## Data records
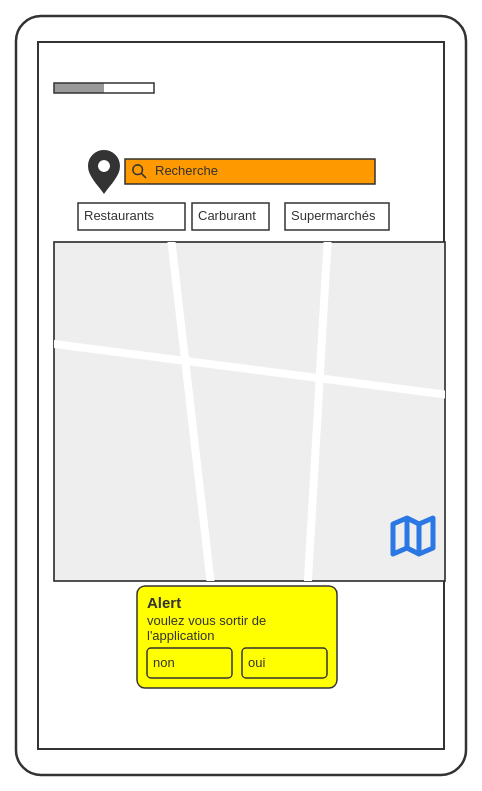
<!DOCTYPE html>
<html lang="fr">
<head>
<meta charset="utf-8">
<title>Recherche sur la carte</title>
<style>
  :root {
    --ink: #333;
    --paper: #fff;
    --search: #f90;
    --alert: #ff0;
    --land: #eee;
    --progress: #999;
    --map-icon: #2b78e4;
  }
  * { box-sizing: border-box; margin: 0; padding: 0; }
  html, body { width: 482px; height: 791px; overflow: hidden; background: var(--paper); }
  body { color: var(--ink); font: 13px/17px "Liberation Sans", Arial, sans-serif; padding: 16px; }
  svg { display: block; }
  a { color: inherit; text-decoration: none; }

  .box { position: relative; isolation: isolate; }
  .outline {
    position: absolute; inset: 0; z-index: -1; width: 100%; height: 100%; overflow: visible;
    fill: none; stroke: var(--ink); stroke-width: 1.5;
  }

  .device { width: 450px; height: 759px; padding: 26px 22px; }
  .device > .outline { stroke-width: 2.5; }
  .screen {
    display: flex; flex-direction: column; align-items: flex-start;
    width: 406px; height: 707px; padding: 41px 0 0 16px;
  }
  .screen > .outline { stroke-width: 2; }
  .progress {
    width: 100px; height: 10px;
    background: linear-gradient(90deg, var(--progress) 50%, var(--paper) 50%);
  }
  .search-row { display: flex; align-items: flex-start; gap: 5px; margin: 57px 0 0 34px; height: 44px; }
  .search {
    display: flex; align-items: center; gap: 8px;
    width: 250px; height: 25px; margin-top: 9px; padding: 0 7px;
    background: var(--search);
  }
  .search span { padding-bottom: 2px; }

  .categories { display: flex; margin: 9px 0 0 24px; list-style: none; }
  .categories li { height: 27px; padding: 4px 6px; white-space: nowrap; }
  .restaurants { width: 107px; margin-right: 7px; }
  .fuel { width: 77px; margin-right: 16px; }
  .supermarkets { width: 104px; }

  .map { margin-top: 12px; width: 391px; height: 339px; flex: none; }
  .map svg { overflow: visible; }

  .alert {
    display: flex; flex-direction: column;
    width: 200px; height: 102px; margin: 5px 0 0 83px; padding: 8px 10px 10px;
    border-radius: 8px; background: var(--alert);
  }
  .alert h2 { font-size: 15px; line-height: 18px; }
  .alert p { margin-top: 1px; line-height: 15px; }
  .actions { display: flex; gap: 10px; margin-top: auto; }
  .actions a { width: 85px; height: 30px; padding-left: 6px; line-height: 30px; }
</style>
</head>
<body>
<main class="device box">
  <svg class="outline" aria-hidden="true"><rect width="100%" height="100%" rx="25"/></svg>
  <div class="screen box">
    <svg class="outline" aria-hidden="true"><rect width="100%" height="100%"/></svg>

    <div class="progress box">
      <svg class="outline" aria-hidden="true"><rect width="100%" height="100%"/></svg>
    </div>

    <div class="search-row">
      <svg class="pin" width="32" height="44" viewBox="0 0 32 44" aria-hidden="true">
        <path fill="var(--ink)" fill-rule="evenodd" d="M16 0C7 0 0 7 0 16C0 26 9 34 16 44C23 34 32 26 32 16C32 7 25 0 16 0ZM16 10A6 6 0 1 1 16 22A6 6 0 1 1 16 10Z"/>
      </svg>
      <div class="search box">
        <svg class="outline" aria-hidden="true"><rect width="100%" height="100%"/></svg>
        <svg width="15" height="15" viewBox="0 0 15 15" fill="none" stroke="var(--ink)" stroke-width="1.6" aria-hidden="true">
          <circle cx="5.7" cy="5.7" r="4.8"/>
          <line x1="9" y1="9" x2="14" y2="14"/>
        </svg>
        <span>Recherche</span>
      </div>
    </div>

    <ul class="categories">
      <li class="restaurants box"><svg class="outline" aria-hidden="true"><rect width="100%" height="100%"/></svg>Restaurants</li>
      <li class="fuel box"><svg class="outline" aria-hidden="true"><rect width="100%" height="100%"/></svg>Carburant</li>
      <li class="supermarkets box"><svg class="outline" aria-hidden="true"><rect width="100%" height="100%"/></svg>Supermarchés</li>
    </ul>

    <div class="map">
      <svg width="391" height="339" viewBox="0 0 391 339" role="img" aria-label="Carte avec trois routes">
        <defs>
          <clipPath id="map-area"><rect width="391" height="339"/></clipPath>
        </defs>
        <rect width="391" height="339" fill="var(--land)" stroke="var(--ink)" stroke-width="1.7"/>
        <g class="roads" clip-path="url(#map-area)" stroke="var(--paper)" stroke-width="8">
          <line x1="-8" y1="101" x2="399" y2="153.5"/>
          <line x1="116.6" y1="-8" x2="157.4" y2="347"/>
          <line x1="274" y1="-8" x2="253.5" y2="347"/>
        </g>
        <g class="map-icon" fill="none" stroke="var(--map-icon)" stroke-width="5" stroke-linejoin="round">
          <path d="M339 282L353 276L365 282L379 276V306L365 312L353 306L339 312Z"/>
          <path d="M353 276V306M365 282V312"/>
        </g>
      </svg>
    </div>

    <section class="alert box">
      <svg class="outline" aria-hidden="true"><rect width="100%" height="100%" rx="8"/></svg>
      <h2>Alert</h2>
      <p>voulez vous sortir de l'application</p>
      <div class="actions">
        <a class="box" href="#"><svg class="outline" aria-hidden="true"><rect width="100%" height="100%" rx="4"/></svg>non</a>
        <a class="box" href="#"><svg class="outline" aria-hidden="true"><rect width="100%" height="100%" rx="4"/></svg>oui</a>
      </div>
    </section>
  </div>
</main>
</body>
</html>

* * *

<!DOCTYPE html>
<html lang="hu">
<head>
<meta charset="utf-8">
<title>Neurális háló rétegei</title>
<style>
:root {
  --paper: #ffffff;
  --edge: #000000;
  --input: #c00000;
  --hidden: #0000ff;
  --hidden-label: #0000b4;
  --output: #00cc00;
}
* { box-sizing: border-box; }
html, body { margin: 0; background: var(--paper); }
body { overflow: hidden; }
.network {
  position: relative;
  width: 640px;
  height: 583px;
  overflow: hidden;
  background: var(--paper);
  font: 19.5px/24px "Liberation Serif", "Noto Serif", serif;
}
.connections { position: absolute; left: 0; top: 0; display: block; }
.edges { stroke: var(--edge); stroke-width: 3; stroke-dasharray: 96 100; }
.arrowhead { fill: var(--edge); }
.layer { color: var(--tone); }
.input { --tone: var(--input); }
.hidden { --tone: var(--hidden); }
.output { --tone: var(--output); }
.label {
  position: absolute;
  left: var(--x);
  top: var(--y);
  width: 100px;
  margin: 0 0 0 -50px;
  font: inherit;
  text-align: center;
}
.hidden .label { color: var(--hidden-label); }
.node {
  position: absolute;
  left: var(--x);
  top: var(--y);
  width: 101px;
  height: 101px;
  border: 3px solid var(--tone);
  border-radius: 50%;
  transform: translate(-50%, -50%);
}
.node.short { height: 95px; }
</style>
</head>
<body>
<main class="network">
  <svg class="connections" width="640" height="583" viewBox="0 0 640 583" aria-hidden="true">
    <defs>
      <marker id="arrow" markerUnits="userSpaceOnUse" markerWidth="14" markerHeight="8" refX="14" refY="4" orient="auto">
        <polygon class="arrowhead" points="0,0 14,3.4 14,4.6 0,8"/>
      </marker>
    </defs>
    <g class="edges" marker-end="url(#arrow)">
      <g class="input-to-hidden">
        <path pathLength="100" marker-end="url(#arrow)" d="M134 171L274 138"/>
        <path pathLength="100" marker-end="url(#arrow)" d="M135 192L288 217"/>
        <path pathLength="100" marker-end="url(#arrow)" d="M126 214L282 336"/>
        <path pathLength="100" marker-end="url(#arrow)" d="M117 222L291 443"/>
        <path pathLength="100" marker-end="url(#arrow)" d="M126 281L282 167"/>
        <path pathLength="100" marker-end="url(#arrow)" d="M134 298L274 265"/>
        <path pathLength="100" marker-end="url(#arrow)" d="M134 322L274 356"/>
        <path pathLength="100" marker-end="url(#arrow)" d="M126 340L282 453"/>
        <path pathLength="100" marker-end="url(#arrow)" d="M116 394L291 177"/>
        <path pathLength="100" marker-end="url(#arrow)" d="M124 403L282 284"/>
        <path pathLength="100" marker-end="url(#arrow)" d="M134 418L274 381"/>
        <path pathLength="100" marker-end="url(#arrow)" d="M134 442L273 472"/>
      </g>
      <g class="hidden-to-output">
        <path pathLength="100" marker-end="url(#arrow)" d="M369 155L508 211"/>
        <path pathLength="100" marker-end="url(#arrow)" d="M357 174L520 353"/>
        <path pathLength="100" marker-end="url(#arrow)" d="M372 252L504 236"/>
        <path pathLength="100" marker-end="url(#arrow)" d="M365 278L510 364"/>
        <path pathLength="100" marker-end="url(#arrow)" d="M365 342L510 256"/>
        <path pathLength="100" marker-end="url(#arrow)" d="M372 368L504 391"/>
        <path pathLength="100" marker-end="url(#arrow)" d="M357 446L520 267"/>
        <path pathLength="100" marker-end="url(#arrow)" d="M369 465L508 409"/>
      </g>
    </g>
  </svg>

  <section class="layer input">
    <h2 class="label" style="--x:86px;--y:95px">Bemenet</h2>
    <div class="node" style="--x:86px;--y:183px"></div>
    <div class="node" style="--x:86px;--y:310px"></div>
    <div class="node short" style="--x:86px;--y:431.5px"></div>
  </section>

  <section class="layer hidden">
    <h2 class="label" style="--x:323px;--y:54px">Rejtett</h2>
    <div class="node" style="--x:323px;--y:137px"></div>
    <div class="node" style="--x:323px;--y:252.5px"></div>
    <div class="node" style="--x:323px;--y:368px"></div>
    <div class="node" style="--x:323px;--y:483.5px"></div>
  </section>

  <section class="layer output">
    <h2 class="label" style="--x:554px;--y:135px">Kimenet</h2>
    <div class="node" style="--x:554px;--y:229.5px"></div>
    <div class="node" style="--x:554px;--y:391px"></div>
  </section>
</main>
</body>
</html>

## Brief
Only the lines above from the line with "--land: #eee;" to the line with "flex; margin: 9px", those two lines included, should be reproduced exactly.

## Written answer
    --land: #eee;
    --progress: #999;
    --map-icon: #2b78e4;
  }
  * { box-sizing: border-box; margin: 0; padding: 0; }
  html, body { width: 482px; height: 791px; overflow: hidden; background: var(--paper); }
  body { color: var(--ink); font: 13px/17px "Liberation Sans", Arial, sans-serif; padding: 16px; }
  svg { display: block; }
  a { color: inherit; text-decoration: none; }

  .box { position: relative; isolation: isolate; }
  .outline {
    position: absolute; inset: 0; z-index: -1; width: 100%; height: 100%; overflow: visible;
    fill: none; stroke: var(--ink); stroke-width: 1.5;
  }

  .device { width: 450px; height: 759px; padding: 26px 22px; }
  .device > .outline { stroke-width: 2.5; }
  .screen {
    display: flex; flex-direction: column; align-items: flex-start;
    width: 406px; height: 707px; padding: 41px 0 0 16px;
  }
  .screen > .outline { stroke-width: 2; }
  .progress {
    width: 100px; height: 10px;
    background: linear-gradient(90deg, var(--progress) 50%, var(--paper) 50%);
  }
  .search-row { display: flex; align-items: flex-start; gap: 5px; margin: 57px 0 0 34px; height: 44px; }
  .search {
    display: flex; align-items: center; gap: 8px;
    width: 250px; height: 25px; margin-top: 9px; padding: 0 7px;
    background: var(--search);
  }
  .search span { padding-bottom: 2px; }

  .categories { display: flex; margin: 9px 0 0 24px; list-style: none; }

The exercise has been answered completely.